Task requirements: Using the records below, filter out every line that lacks "tube" and copy the rest.

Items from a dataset
+---+
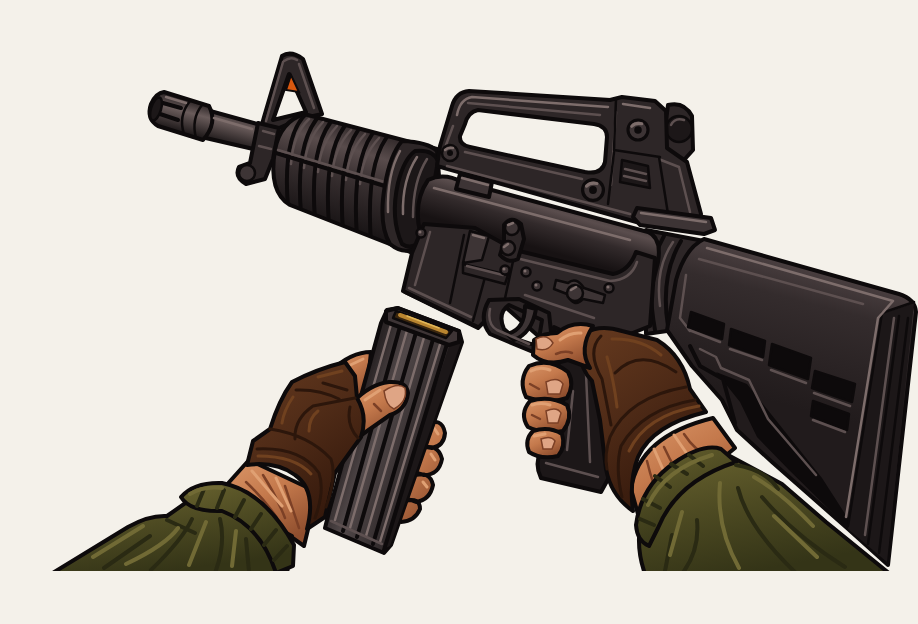
<!DOCTYPE html>
<html lang="en">
<head>
<meta charset="utf-8">
<title>Reload sprite</title>
<style>
:root{--paper:#f4f1ea;--ink:#0d0a0b;--steel:#2d2627;--steel-dark:#1c1718;--steel-mid:#3d3435;--steel-light:#5d5050;--shine:#7d6d6b;--skin:#c4794c;--skin-light:#e0a073;--skin-dark:#7c4026;--leather:#4f2b17;--leather-dark:#2c160b;--leather-light:#70411f;--olive:#4d4a22;--olive-dark:#2a2a13;--olive-light:#716a35;--orange:#d9580f;--brass:#b98530}
html,body{margin:0;background:var(--paper)}
body{width:918px;height:624px;overflow:hidden}
svg{display:block}
.part{stroke:var(--ink);stroke-width:4;stroke-linejoin:round}
.fine{stroke:var(--ink);stroke-width:2.5;stroke-linejoin:round}
.steel{fill:var(--steel)}.dark{fill:var(--steel-dark)}.mid{fill:var(--steel-mid)}.ink{fill:var(--ink)}.paper{fill:var(--paper)}
.line{fill:none;stroke-linecap:round;stroke-linejoin:round}
.edge{stroke:var(--steel-light);stroke-width:2.5}
.shine{stroke:var(--shine);stroke-width:2.5}
.groove{stroke:var(--ink);stroke-width:4}
.seam{stroke:var(--ink);stroke-width:2.5}
.skin{fill:url(#skin-tone)}.leather{fill:url(#leather-tone)}.olive{fill:url(#olive-tone)}
.skin-line{stroke:var(--skin-dark);stroke-width:2.5}
.skin-glow{stroke:var(--skin-light);stroke-width:3}
.stitch{stroke:var(--leather-dark);stroke-width:3}
.leather-glow{stroke:var(--leather-light);stroke-width:3}
.fold{stroke:var(--olive-dark);stroke-width:4}
.olive-glow{stroke:var(--olive-light);stroke-width:4}
.nail{fill:#dfa585;stroke:var(--skin-dark);stroke-width:1.5}
</style>
</head>
<body>
<svg width="918" height="624" viewBox="0 0 918 624" role="img" aria-label="Two gloved hands reloading a carbine">
<defs>
<linearGradient id="tube" gradientUnits="userSpaceOnUse" x1="560" y1="195" x2="544" y2="250"><stop offset="0" stop-color="#3a3132"/><stop offset=".3" stop-color="#5a4d4d"/><stop offset=".6" stop-color="#322a2b"/><stop offset="1" stop-color="#171213"/></linearGradient>
<linearGradient id="barrel-tone" gradientUnits="userSpaceOnUse" x1="212" y1="106" x2="203" y2="140"><stop offset="0" stop-color="#2a2324"/><stop offset=".35" stop-color="#6a5c5b"/><stop offset="1" stop-color="#161213"/></linearGradient>
<linearGradient id="guard-tone" gradientUnits="userSpaceOnUse" x1="362" y1="124" x2="330" y2="228"><stop offset="0" stop-color="#2a2324"/><stop offset=".25" stop-color="#594c4c"/><stop offset=".5" stop-color="#393031"/><stop offset="1" stop-color="#161213"/></linearGradient>
<linearGradient id="stock-tone" gradientUnits="userSpaceOnUse" x1="800" y1="265" x2="765" y2="400"><stop offset="0" stop-color="#4a3f40"/><stop offset=".25" stop-color="#342c2d"/><stop offset="1" stop-color="#211b1c"/></linearGradient>
<linearGradient id="clip-tone" gradientUnits="userSpaceOnUse" x1="352" y1="420" x2="425" y2="446"><stop offset="0" stop-color="#2a2425"/><stop offset=".35" stop-color="#514849"/><stop offset="1" stop-color="#2b2526"/></linearGradient>
<linearGradient id="skin-tone" x1="0" y1="0" x2=".6" y2="1"><stop offset="0" stop-color="#dc9769"/><stop offset=".5" stop-color="#c4794c"/><stop offset="1" stop-color="#8f4e2e"/></linearGradient>
<linearGradient id="leather-tone" x1="0" y1="0" x2=".5" y2="1"><stop offset="0" stop-color="#663a1f"/><stop offset=".5" stop-color="#4f2b17"/><stop offset="1" stop-color="#35190c"/></linearGradient>
<linearGradient id="olive-tone" x1="0" y1="0" x2=".4" y2="1"><stop offset="0" stop-color="#69632f"/><stop offset=".5" stop-color="#4d4a22"/><stop offset="1" stop-color="#343417"/></linearGradient>
<g id="screw"><circle r="8" class="fine mid"/><path class="line shine" d="M-5-3Q-2-6 3-5"/><circle r="3" class="ink"/></g>
<g id="pin"><circle r="4.5" class="fine mid"/><circle cx="-1" cy="-1" r="1.5" fill="var(--shine)"/></g>
<clipPath id="canvas-floor"><path d="M0 0H918V571H0Z"/></clipPath>
<clipPath id="guard-clip"><path d="M275 150Q280 122 304 114L437 149 410 252 290 205Q268 192 275 150Z"/></clipPath>
</defs>
<rect class="paper" width="918" height="624"/>

<g id="barrel">
<path class="part" fill="url(#barrel-tone)" d="M203 109L268 127 262 151 197 136Z"/>
<path class="part" fill="url(#barrel-tone)" d="M164 92L209 106Q218 123 203 140L158 126Q146 119 151 104Q156 93 164 92Z"/>
<path class="line seam" d="M190 101Q178 116 184 134M202 105Q191 119 196 138"/>
<path class="line groove" d="M163 103L181 108M160 114L178 120"/>
<path class="line shine" d="M166 97L186 103M214 118L252 129"/>
<ellipse class="fine dark" cx="156" cy="109" rx="5" ry="12" transform="rotate(17 156 109)"/>
</g>

<g id="front-sight">
<path class="part steel" fill-rule="evenodd" d="M282 56Q291 50 303 59L322 114 300 119 279 128 268 158 254 154 264 117ZM289 74L273 120 306 112Z"/>
<path class="line edge" d="M283 62L266 121M299 64L314 108M284 61Q291 56 297 60"/>
<path fill="var(--orange)" stroke="var(--ink)" stroke-width="2" d="M291 75L299 92 286 90Z"/>
<path class="part steel" d="M258 123L279 128 273 159 265 179 246 184Q234 177 239 167L250 163Z"/>
<circle class="fine mid" cx="247" cy="173" r="8"/>
<path class="line edge" d="M263 131L274 134M259 146L271 149"/>
</g>

<g id="handguard">
<path class="part" fill="url(#guard-tone)" d="M275 150Q280 122 304 114L437 149 410 252 290 205Q268 192 275 150Z"/>
<g clip-path="url(#guard-clip)">
<g id="ribs" class="line groove"><path d="M308 112Q282 134 288 207M321 114Q295 140 301 213M335 117Q309 144 315 219M349 121Q323 148 329 225M363 124Q337 152 343 231M377 128Q351 156 357 237M391 132Q365 160 371 243"/></g>
<path class="line edge" d="M309 119Q293 134 291 164M323 122Q306 140 304 168M337 126Q320 144 318 172M351 130Q334 148 332 176M365 134Q348 152 346 180M379 138Q362 156 360 184"/>
<path class="line groove" d="M276 153L388 187"/><path class="line edge" d="M278 150L388 183"/>
</g>
<path class="part steel" d="M402 141Q428 142 437 151L439 176 414 249Q402 254 390 244Q378 224 385 185Q390 155 402 141Z"/>
<path class="part dark" d="M415 151Q433 149 438 161L425 236Q414 252 402 244Q390 218 398 183Q404 159 415 151Z"/>
<path class="line shine" d="M400 151Q387 174 388 212M417 157Q402 180 403 214"/>
<path class="line edge" d="M427 159Q413 181 413 217"/>
</g>

<g id="stock">
<path class="part steel" d="M646 230L704 241 688 328 646 334Z"/>
<path class="line groove" d="M664 236Q644 270 655 330M681 241Q660 276 668 326"/>
<path class="line edge" d="M657 239Q640 264 645 301M673 242Q655 268 660 306"/>
<path class="part" fill="url(#stock-tone)" d="M704 239L899 294Q915 299 916 312L888 565 847 528 772 462 737 430 722 400 692 366 667 330 676 280Q685 248 704 239Z"/>
<path class="ink" d="M716 372L747 384 822 478 858 534 846 526 789 470 757 437 740 402Z"/>
<path class="line edge" d="M700 349L716 357 721 368 749 380 768 419 816 475"/>
<path class="line groove" d="M690 346L700 366 723 379 735 423"/>
<path class="dark" d="M882 314L914 303 887 562 848 529Z"/>
<path class="line seam" d="M882 313L848 526M899 316L868 544M908 318L879 553M882 313L914 302"/>
<path class="line shine" d="M707 248L893 301 878 318M878 318L846 517"/>
<path class="line edge" d="M686 275L680 318 690 331M699 259L863 304M894 318L865 535"/>
<g id="stock-slots" class="fine ink"><path d="M691 312L724 324 722 339 688 327ZM731 329L765 341 763 357 729 345ZM772 344L811 358 808 379 769 365ZM815 371L855 384 852 402 812 388ZM813 401L849 414 847 430 811 416Z"/></g>
<path class="line edge" d="M689 330L720 342M730 349L762 360M771 370L806 383M814 393L850 406M813 420L845 432"/>
</g>

<g id="carry-handle">
<path class="part steel" d="M668 105Q684 101 692 116L693 150 684 160 662 152Z"/>
<circle class="fine dark" cx="679" cy="129" r="13"/><path class="line edge" d="M671 125Q675 117 684 120"/>
<path class="part steel" fill-rule="evenodd" d="M469 91L610 100 622 97 655 101 666 111 667 148 687 162 701 214 698 232 640 223 437 166 440 146 452 106Q456 92 469 91ZM478 110Q468 112 465 124L460 136Q459 145 470 147L585 172Q602 175 605 162L607 137Q607 126 594 124Z"/>
<path class="line shine" d="M457 115Q460 99 472 97L608 107M623 104L650 108"/>
<path class="line edge" d="M453 126L446 145M465 152L582 179M616 112L611 185M447 166L630 214M661 160L679 167 690 212M468 103L600 115"/>
<path class="line seam" d="M616 99L614 150 660 157M614 152L608 204M659 157L668 214"/>
<path class="fine dark" d="M622 160L648 166 650 188 620 182Z"/><path class="line edge" d="M625 169L646 174M624 176L646 181"/>
<use href="#screw" x="450" y="153"/><use href="#screw" transform="translate(593 190) scale(1.3)"/><use href="#screw" transform="translate(638 130) scale(1.25)"/>
</g>

<g id="receiver">
<path class="part" fill="url(#tube)" d="M428 180Q444 172 462 182L648 232Q662 238 658 262L642 326 590 322 420 232Q413 202 428 180Z"/>
<path class="line shine" d="M434 188L630 240"/>
<path class="part mid" d="M460 174L492 182 489 197 456 189Z"/><path class="line shine" d="M462 178L488 185"/>
<path class="part mid" d="M637 208L711 218 715 230 704 234 640 225 633 217Z"/><path class="line shine" d="M641 213L706 222"/>
<path class="part steel" d="M424 224L475 228 515 250 613 274Q629 271 636 252L655 258 650 326 610 342 544 341 502 304 478 328 403 291 412 253Z"/>
<path class="line edge" d="M430 232L415 285M512 257L610 281Q631 280 637 262M409 288L471 317M525 295L594 318"/>
<path class="line groove" d="M405 292L478 327"/>
<path class="line seam" d="M464 235L450 303M487 270L473 321M515 252L504 303"/>
<path class="fine mid" d="M470 231L489 236 482 260 463 263Z"/><path class="line shine" d="M473 235L484 238"/>
<path class="fine steel" d="M463 264L508 275 505 284 463 273Z"/><path class="line edge" d="M467 266L503 275"/>
<path class="part steel" d="M504 225Q511 215 521 224L524 239 518 259Q508 264 500 255L504 242Z"/>
<circle class="fine mid" cx="512" cy="228" r="7"/><circle class="fine mid" cx="508" cy="248" r="7"/><path class="line shine" d="M508 225L513 223M504 247L508 244"/>
<path class="fine mid" d="M556 280L568 283Q576 276 584 288L605 295 603 303 583 299Q574 309 567 294L554 289Z"/><circle class="fine mid" cx="575" cy="293" r="8"/><path class="line shine" d="M571 290L576 287"/>
<use href="#pin" x="421" y="233"/><use href="#pin" x="526" y="272"/><use href="#pin" x="537" y="286"/><use href="#pin" x="609" y="288"/><use href="#pin" x="505" y="270"/>
</g>

<g id="trigger-and-grip">
<path class="part steel" fill-rule="evenodd" d="M489 300L519 299 549 313 553 350 533 352 490 334Q478 319 489 300ZM509 305Q497 313 504 329Q519 343 538 345L542 320Z"/>
<path class="part mid" d="M525 306L536 309Q532 333 514 340L507 334Q525 330 525 306Z"/>
<path class="line edge" d="M490 309Q487 324 497 330L529 344"/>
<path class="part dark" d="M554 327L598 347 613 470 601 492 541 478Q534 464 541 451L566 425Z"/>
<path class="line edge" d="M573 391L567 450M546 463L598 477M586 374L590 462"/>
</g>

<g id="right-arm" clip-path="url(#canvas-floor)">
<path class="part skin" d="M631 489Q639 436 713 418L735 448 641 525Z"/>
<path class="line skin-line" d="M647 461Q653 486 660 499M664 447Q675 471 685 481M684 434Q695 451 711 458"/>
<path class="line skin-glow" d="M654 449L669 483M674 435L694 464"/>
<path class="part leather" d="M585 333Q600 324 622 331L657 340Q683 356 690 389L706 412Q652 425 638 457Q629 481 633 511Q611 496 606 469L600 420 592 381Q574 363 585 333Z"/>
<path class="line stitch" d="M686 387Q628 397 610 437Q604 455 607 469M601 336Q586 351 602 379L611 425M615 373Q640 347 676 372M695 400Q642 409 621 446Q615 468 622 497"/>
<path class="line leather-glow" d="M612 339Q641 338 661 355M699 406Q646 415 629 451M607 357Q614 381 617 407"/>
<g id="right-fingers">
<path class="part skin" d="M529 366Q549 357 568 372Q575 384 567 398Q548 405 526 397Q518 380 529 366Z"/>
<path class="part skin" d="M530 401Q550 395 567 405Q573 418 563 431Q544 435 528 427Q519 414 530 401Z"/>
<path class="part skin" d="M533 431Q549 426 562 434Q566 447 558 456Q541 460 529 452Q524 440 533 431Z"/>
<path class="part skin" d="M534 340Q543 333 557 333Q573 320 593 326Q578 349 590 368L568 360Q547 367 533 355Z"/>
<path class="nail" d="M536 339Q547 333 553 343Q548 352 537 349ZM546 382Q558 376 563 384L560 394 548 394ZM546 411Q557 406 561 413L558 423 548 423ZM541 439Q551 435 555 441L552 449 543 449Z"/>
<path class="line skin-glow" d="M531 371Q540 366 550 370M532 405Q541 402 550 405M534 436L545 434M560 340Q570 332 581 333"/>
<path class="line skin-line" d="M556 354Q565 350 572 353M530 384L539 389M532 415L540 419"/>
</g>
<path class="part olive" d="M643 512Q666 463 728 455L782 484 826 522 890 574H645Q634 543 643 512Z"/>
<path class="part olive" d="M636 525Q641 486 674 463Q703 443 721 449L736 462Q677 481 658 528L649 546Q637 541 636 525Z"/>
<path class="line fold" d="M655 476L670 487M671 464L687 474M689 455L703 466M643 499L660 508M640 519L654 525M736 465Q766 470 778 489M697 520Q700 550 682 574M738 488Q748 528 797 574M762 497Q794 535 845 567M672 535L665 571"/>
<path class="line olive-glow" d="M648 505Q665 469 712 455M720 483Q716 527 739 568M754 477Q782 493 813 526M682 512L670 555M774 516L817 557"/>
</g>

<g id="left-fingers-behind">
<path class="part skin" d="M425 425Q442 416 445 433Q444 446 432 448L414 445ZM419 449Q438 442 442 459Q439 475 424 475L406 470ZM412 476Q430 470 433 485Q430 500 416 502L400 496ZM405 501Q420 497 420 509Q415 521 401 522L392 515Z"/>
<path class="line skin-glow" d="M434 428L438 434M431 454L435 460M423 482L427 487"/>
<path class="part skin" d="M331 371Q351 352 371 352L366 400 326 405Z"/>
<path class="line skin-glow" d="M342 369L363 359"/>
</g>

<g id="magazine">
<path class="part" fill="url(#clip-tone)" d="M387 310L398 308 459 331 462 342 391 545 384 553 325 528 329 512 381 323Z"/>
<path class="dark" d="M449 346L461 342 390 546 383 549Z"/>
<path class="line groove" d="M401 323L343 531M417 329L357 537M434 336L373 544M447 344L384 550"/>
<path class="line shine" d="M392 321L335 520M408 327L350 528M425 334L366 536M441 341L380 542"/>
<path class="part mid" d="M386 311L398 308 459 331 459 342 449 345 386 322Z"/>
<path class="fine" fill="#3a260e" d="M396 311L452 331 446 338 393 318Z"/>
<path class="line" stroke="var(--brass)" stroke-width="4" d="M400 315L446 332"/><path class="line" stroke="#e2b758" stroke-width="1.5" d="M407 316L439 328"/>
<path class="line edge" d="M331 521L382 544"/>
</g>

<g id="left-arm" clip-path="url(#canvas-floor)">
<path class="part skin" d="M249 460L317 492 304 546 223 489Z"/>
<path class="line skin-line" d="M263 475Q276 495 285 518M246 482Q266 501 277 518M285 486L299 528"/>
<path class="line skin-glow" d="M252 471L282 506M276 478L291 511"/>
<path class="part skin" d="M352 403Q370 384 389 382Q407 381 408 393Q406 410 390 415L360 436Z"/>
<path class="nail" d="M384 391Q398 382 405 388Q408 401 394 409Q386 406 384 391Z"/>
<path class="line skin-glow" d="M365 400L380 390"/>
<path class="line skin-line" d="M374 404L381 411"/>
<path class="part leather" d="M292 382Q317 369 345 362L355 376 357 398Q368 416 361 437L335 473 325 517 307 529Q317 490 295 475Q276 461 247 465L253 441 270 429Q279 400 292 382Z"/>
<path class="line stitch" d="M355 398L313 406Q294 419 295 439M270 429Q309 435 331 459Q337 476 326 507M257 449Q301 447 319 473Q325 491 315 518M296 390Q319 389 339 399M350 407Q346 425 358 438M323 383L347 390"/>
<path class="line leather-glow" d="M258 456Q295 456 311 474M293 397Q284 410 282 423M318 411Q309 418 309 431M318 377L342 371"/>
<path class="part olive" d="M51 574L128 527Q149 515 167 516L204 490 292 536 287 574Z"/>
<path class="part olive" d="M181 497Q194 482 222 483Q264 491 294 545L293 566 276 573Q261 526 222 511Q190 512 181 497Z"/>
<path class="line fold" d="M204 489L197 506M224 490L217 508M244 500L235 517M261 514L251 529M276 530L264 545M287 546L274 560M167 520L195 533M192 519Q183 539 151 570M220 519Q226 544 215 573M246 539L249 572M150 536L104 568"/>
<path class="line olive-glow" d="M190 494Q203 486 222 488M143 526L93 557M178 528Q166 545 126 564M206 522L189 565M236 531L232 566"/>
</g>
</svg>
</body>
</html>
+---+
Answer to this problem:
<linearGradient id="tube" gradientUnits="userSpaceOnUse" x1="560" y1="195" x2="544" y2="250"><stop offset="0" stop-color="#3a3132"/><stop offset=".3" stop-color="#5a4d4d"/><stop offset=".6" stop-color="#322a2b"/><stop offset="1" stop-color="#171213"/></linearGradient>
<path class="part" fill="url(#tube)" d="M428 180Q444 172 462 182L648 232Q662 238 658 262L642 326 590 322 420 232Q413 202 428 180Z"/>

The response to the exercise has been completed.